Stored data entries:

——

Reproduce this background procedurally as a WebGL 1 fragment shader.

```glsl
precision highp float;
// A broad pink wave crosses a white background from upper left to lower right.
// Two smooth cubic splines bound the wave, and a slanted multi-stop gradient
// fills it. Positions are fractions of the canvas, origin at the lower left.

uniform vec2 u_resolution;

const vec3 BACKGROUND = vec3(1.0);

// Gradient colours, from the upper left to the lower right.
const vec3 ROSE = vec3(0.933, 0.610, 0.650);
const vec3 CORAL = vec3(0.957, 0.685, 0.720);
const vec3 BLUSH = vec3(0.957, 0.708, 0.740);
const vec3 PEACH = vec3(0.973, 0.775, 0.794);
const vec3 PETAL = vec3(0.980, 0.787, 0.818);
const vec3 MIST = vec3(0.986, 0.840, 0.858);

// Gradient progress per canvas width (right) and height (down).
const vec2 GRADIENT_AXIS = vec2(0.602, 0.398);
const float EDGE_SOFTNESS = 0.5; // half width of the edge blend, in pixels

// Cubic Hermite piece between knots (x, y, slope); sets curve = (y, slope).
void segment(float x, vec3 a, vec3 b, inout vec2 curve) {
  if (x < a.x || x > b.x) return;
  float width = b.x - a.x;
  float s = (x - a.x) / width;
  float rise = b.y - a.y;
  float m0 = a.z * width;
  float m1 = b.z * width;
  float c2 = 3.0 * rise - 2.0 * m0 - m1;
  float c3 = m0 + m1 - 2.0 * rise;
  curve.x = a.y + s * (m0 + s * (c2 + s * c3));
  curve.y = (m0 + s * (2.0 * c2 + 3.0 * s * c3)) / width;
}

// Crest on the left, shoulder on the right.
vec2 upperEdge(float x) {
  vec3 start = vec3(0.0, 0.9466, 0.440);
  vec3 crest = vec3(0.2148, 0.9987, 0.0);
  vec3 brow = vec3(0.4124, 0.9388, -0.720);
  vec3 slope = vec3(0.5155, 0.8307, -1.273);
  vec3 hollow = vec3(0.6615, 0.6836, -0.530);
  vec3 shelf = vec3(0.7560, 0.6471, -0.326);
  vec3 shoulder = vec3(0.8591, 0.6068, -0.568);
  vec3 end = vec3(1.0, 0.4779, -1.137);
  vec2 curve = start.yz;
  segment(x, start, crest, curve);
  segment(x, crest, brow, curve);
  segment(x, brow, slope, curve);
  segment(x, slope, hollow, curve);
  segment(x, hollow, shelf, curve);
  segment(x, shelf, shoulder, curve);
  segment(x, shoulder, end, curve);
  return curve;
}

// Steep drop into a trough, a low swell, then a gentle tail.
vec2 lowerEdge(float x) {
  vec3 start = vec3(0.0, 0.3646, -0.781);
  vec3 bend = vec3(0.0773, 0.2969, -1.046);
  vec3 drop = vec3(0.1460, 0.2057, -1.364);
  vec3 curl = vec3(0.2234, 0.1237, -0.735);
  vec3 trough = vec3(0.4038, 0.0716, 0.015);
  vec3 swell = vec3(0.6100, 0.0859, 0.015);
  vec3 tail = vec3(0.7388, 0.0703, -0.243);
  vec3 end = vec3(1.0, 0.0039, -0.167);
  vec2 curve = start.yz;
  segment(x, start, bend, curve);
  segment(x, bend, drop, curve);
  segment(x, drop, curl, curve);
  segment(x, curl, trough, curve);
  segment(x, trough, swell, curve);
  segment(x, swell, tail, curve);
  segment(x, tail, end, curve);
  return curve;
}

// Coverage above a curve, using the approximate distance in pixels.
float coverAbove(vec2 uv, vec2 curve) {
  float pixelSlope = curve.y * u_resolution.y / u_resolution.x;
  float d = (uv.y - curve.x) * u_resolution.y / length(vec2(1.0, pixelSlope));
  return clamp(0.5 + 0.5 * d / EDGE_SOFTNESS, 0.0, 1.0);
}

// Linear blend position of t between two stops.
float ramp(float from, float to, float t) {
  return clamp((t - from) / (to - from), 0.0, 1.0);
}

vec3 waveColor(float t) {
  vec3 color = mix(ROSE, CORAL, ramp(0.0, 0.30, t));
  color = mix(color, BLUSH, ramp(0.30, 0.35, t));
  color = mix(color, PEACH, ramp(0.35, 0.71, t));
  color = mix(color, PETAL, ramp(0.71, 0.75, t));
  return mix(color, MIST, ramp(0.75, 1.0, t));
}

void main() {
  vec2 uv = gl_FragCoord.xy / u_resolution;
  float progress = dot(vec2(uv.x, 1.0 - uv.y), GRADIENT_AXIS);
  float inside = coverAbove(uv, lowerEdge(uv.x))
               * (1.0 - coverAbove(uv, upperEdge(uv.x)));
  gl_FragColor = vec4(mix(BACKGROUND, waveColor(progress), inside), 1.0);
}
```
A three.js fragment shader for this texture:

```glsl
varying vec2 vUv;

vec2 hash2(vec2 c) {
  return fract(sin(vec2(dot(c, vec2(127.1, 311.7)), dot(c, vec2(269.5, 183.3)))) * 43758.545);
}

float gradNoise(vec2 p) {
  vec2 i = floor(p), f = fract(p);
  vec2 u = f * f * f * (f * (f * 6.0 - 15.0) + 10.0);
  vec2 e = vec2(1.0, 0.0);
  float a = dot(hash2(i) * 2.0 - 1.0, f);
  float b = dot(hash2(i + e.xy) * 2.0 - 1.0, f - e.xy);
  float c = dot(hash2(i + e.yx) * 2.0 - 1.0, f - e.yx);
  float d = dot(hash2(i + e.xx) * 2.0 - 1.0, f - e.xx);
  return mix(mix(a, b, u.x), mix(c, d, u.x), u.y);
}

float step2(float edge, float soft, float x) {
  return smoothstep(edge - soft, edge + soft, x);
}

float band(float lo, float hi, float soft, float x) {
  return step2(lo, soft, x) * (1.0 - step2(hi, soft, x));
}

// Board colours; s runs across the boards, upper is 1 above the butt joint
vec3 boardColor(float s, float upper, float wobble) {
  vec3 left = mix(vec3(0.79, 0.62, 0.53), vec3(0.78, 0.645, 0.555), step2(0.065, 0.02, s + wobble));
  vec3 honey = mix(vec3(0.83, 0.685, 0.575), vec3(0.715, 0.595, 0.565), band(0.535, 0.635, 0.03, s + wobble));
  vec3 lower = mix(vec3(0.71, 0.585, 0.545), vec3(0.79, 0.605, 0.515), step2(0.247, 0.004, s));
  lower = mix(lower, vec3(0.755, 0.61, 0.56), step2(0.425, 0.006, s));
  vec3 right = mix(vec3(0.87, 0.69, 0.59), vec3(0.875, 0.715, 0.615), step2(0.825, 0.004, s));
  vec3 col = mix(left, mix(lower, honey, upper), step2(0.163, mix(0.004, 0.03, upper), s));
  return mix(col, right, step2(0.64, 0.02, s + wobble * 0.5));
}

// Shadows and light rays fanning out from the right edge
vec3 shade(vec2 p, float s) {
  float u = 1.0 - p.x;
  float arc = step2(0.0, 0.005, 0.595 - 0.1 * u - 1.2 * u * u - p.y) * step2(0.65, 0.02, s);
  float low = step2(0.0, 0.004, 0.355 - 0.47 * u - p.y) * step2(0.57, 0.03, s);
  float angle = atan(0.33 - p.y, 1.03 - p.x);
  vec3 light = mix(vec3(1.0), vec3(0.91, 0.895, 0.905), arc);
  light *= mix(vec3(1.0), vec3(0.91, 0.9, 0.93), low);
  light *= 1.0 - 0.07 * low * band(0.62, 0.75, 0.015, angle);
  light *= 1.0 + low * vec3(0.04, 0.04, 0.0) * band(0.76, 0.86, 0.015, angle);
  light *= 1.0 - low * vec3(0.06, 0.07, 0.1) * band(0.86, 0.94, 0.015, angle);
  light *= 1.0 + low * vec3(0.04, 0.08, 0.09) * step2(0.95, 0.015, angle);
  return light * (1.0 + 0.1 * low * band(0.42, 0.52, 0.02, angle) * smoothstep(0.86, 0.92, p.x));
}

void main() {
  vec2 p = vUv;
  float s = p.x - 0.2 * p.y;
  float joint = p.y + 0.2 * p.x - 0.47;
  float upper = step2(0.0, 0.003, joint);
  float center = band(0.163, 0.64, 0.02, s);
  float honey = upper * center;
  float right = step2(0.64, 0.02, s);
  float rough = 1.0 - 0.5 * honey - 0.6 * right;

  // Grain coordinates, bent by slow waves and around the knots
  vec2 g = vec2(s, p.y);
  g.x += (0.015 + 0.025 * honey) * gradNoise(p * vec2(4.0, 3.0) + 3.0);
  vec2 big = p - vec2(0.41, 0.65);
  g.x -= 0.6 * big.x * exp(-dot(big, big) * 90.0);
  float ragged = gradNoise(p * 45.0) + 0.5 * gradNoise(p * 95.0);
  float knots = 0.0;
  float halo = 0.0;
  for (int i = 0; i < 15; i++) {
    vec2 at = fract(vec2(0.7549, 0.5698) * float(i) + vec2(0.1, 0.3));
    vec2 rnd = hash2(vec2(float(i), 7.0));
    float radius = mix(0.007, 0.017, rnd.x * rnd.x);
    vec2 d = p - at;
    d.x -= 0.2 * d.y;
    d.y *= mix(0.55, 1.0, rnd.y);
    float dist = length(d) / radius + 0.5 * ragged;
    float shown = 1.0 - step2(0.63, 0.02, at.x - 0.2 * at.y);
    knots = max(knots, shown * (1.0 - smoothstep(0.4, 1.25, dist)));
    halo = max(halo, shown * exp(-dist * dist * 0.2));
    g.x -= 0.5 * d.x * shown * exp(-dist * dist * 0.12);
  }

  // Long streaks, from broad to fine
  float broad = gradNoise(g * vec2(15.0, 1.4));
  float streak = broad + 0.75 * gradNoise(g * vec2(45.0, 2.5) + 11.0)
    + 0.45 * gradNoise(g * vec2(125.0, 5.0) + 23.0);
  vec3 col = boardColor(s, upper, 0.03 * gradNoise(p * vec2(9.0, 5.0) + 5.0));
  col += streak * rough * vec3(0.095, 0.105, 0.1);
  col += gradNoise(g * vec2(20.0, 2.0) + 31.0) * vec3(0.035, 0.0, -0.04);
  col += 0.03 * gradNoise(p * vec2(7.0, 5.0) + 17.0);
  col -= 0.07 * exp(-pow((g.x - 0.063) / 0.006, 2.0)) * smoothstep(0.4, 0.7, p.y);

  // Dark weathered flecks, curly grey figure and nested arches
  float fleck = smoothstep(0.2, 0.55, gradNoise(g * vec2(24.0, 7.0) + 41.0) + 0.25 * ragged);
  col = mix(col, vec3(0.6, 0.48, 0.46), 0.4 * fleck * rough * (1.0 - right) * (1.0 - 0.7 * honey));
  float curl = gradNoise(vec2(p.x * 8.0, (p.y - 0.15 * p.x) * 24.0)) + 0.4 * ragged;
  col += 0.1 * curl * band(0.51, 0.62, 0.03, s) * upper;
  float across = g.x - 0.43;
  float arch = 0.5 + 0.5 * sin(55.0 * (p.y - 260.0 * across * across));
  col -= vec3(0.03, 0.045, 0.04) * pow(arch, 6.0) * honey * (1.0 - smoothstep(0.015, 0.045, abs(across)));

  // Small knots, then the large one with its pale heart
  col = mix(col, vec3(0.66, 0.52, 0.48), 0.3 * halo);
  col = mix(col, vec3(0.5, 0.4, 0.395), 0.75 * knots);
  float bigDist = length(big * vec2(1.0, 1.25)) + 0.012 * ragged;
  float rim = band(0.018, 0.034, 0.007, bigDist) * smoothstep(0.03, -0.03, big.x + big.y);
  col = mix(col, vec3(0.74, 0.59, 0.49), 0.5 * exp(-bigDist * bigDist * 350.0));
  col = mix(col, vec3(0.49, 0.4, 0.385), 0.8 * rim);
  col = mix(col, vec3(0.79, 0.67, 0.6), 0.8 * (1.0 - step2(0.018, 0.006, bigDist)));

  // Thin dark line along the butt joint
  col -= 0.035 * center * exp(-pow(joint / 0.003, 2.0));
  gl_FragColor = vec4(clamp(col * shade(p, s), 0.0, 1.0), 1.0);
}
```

——

Within the records above, find every line containing "trough" and report only how many there are.

4